First find the line with "<li>schedule_16</li>" in the entries below, then set down exactly every line through the line with "<li>schedule_47</li>", that line included.

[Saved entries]
= Beginning of Section =
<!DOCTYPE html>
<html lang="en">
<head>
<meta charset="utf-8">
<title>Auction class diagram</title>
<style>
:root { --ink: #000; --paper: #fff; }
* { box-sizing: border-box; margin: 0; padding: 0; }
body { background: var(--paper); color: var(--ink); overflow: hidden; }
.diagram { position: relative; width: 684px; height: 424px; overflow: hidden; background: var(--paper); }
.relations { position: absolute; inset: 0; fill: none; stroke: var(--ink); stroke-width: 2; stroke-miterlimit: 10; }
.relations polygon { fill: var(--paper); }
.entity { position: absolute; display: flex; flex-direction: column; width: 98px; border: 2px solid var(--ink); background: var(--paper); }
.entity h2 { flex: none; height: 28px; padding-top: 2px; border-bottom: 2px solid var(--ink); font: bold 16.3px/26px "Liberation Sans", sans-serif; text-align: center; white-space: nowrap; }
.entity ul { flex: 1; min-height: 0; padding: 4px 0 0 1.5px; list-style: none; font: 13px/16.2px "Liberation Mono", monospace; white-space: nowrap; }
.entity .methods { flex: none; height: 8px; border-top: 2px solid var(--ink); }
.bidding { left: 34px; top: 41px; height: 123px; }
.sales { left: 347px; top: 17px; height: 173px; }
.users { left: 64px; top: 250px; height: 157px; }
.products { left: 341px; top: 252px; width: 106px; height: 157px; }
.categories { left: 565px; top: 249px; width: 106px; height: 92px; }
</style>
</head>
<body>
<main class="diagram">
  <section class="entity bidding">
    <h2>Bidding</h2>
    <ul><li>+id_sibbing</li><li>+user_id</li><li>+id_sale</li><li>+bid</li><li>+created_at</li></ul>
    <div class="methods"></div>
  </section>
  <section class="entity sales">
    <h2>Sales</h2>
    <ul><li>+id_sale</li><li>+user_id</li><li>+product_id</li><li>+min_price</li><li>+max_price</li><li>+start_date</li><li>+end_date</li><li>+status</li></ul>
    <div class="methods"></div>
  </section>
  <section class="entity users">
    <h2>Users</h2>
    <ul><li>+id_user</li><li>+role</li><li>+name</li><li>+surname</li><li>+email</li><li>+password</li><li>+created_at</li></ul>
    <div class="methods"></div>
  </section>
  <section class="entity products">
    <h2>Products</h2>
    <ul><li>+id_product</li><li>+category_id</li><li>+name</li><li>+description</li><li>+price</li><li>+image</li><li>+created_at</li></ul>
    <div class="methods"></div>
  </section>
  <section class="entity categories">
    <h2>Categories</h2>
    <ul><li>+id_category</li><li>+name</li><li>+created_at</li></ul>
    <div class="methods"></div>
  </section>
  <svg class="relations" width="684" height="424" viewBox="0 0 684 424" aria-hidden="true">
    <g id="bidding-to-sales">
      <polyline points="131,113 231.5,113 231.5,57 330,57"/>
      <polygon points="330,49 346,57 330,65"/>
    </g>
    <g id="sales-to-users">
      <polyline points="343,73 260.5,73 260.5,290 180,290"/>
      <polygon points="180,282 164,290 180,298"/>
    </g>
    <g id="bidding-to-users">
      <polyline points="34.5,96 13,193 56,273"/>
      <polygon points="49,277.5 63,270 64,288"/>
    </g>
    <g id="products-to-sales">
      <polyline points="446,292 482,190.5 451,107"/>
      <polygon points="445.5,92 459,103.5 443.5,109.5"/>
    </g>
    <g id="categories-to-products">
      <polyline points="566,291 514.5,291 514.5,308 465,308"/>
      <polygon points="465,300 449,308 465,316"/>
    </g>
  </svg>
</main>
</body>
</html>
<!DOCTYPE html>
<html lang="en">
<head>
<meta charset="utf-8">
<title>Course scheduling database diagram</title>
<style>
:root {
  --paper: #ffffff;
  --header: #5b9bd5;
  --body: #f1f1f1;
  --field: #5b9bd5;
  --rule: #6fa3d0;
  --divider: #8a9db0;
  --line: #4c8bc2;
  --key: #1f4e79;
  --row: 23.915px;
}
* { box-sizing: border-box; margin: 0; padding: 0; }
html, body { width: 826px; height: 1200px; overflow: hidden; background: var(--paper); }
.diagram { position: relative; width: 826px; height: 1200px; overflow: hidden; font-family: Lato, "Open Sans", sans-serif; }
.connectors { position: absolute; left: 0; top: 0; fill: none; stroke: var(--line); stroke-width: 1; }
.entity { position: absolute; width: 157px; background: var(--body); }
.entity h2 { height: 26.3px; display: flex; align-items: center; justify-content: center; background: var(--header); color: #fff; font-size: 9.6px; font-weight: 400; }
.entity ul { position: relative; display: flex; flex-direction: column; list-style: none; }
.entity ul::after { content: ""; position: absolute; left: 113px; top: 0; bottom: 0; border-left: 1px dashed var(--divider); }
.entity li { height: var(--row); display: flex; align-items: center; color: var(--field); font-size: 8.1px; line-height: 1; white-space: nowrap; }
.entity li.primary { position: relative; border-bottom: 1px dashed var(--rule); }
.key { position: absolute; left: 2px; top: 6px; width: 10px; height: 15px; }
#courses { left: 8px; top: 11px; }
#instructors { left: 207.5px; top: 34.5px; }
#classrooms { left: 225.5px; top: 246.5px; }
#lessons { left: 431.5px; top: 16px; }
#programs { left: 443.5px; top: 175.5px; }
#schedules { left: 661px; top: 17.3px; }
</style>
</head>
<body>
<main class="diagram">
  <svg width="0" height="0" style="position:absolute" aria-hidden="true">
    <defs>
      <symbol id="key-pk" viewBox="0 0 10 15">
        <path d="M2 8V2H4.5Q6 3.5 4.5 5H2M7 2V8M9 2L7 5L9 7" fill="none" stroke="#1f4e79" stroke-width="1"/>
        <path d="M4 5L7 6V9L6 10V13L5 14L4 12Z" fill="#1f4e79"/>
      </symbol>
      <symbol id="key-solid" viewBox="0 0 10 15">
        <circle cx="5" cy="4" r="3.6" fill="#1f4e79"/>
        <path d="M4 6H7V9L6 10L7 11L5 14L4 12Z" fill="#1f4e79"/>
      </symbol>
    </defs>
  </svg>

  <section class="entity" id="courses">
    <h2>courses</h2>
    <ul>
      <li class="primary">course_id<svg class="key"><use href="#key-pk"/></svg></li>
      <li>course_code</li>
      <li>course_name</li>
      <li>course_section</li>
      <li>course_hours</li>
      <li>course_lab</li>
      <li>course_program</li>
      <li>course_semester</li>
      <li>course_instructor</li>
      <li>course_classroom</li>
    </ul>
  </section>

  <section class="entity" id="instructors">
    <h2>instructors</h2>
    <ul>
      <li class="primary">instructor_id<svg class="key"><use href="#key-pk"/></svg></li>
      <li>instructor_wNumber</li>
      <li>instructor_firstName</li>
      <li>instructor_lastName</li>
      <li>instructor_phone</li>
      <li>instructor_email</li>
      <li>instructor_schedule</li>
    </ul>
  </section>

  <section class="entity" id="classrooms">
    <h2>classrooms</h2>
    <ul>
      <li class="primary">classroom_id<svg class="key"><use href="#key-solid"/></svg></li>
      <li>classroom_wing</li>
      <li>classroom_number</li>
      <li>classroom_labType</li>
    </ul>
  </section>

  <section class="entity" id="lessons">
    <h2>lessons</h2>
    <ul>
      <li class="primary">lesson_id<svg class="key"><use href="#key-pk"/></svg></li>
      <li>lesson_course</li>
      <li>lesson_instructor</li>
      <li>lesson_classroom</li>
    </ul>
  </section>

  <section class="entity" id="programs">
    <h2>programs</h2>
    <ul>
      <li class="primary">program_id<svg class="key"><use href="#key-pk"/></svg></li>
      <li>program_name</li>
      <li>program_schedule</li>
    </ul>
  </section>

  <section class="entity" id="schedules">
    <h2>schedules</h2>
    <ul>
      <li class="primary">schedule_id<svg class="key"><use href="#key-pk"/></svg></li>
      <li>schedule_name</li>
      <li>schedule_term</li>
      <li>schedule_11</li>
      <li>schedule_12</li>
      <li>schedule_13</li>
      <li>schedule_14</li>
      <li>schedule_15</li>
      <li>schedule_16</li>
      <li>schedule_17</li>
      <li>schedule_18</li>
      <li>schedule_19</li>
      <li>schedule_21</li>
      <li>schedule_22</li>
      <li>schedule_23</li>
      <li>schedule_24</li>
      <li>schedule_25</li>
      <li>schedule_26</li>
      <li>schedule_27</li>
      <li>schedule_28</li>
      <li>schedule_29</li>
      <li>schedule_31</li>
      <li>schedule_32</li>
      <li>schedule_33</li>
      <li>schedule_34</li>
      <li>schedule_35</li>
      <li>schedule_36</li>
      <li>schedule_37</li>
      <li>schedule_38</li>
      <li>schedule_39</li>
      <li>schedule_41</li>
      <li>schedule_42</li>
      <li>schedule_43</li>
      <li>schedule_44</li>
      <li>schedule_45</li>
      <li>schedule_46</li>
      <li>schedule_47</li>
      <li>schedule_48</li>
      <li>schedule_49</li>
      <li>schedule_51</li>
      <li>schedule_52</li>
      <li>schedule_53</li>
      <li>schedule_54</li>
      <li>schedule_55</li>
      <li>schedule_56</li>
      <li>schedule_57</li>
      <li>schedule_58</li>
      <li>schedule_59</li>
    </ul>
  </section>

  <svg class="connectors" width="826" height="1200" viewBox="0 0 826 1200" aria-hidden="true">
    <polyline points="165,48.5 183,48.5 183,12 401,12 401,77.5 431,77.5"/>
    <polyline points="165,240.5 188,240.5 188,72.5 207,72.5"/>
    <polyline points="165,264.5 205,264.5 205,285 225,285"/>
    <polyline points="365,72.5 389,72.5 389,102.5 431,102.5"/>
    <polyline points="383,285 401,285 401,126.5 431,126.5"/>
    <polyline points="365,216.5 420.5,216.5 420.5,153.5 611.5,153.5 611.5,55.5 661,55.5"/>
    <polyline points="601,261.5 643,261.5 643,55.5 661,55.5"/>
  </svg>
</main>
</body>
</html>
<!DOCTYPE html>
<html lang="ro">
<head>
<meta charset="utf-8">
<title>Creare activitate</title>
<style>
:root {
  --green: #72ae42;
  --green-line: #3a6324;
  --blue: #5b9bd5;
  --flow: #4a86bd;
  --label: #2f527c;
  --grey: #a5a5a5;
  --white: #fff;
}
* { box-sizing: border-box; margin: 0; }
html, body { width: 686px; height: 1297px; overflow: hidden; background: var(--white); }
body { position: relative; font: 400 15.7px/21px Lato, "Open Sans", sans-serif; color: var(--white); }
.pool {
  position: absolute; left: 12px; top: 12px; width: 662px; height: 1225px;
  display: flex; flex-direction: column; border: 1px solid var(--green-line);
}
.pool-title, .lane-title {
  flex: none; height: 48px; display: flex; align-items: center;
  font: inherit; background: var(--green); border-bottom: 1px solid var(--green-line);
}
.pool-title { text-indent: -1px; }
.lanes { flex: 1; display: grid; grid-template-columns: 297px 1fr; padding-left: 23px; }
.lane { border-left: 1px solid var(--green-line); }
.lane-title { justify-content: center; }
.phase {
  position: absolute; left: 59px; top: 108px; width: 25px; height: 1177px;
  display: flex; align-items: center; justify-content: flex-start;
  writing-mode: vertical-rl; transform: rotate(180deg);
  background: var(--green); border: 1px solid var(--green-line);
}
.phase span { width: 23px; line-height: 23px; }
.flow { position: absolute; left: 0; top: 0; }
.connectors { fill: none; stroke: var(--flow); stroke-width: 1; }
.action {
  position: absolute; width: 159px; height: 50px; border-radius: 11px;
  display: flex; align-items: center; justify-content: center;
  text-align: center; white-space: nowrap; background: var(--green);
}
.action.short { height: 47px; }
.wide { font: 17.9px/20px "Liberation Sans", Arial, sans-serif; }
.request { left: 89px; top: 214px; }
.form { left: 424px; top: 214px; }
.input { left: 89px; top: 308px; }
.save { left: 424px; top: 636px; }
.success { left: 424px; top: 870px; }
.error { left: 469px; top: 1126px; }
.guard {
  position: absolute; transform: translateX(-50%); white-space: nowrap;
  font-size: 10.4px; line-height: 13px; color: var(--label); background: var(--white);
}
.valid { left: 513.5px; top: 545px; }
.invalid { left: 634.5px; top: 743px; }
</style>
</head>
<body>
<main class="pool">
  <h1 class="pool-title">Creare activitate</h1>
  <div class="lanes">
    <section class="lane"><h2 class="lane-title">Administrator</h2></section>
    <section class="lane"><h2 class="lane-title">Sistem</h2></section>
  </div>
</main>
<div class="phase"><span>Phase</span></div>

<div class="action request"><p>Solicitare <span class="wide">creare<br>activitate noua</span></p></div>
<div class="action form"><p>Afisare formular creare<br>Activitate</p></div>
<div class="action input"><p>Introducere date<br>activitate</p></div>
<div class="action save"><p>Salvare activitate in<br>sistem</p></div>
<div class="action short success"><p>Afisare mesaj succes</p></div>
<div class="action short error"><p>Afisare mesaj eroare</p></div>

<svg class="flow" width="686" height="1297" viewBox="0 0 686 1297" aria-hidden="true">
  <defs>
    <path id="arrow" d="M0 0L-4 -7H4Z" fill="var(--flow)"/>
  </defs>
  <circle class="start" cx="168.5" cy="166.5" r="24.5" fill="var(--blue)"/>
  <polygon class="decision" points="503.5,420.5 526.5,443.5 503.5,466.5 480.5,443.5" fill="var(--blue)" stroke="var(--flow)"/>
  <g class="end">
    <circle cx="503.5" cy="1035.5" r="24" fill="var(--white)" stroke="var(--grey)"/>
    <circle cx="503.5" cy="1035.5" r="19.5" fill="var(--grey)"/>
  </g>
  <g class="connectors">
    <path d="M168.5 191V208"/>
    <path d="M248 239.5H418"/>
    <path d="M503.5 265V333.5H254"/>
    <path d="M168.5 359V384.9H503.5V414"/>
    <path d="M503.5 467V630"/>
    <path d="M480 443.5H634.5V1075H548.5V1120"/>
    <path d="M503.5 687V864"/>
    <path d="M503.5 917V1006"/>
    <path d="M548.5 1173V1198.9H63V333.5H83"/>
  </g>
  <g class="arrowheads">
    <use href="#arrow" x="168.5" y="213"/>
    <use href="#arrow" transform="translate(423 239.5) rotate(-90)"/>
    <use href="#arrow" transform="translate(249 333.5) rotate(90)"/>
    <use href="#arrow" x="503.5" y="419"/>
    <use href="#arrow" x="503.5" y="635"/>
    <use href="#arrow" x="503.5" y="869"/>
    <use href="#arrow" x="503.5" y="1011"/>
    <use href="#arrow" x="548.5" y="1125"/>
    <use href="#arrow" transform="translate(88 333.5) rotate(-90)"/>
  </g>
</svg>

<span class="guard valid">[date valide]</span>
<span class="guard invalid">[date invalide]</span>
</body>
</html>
= End of Section =
- **Answer space**
      <li>schedule_16</li>
      <li>schedule_17</li>
      <li>schedule_18</li>
      <li>schedule_19</li>
      <li>schedule_21</li>
      <li>schedule_22</li>
      <li>schedule_23</li>
      <li>schedule_24</li>
      <li>schedule_25</li>
      <li>schedule_26</li>
      <li>schedule_27</li>
      <li>schedule_28</li>
      <li>schedule_29</li>
      <li>schedule_31</li>
      <li>schedule_32</li>
      <li>schedule_33</li>
      <li>schedule_34</li>
      <li>schedule_35</li>
      <li>schedule_36</li>
      <li>schedule_37</li>
      <li>schedule_38</li>
      <li>schedule_39</li>
      <li>schedule_41</li>
      <li>schedule_42</li>
      <li>schedule_43</li>
      <li>schedule_44</li>
      <li>schedule_45</li>
      <li>schedule_46</li>
      <li>schedule_47</li>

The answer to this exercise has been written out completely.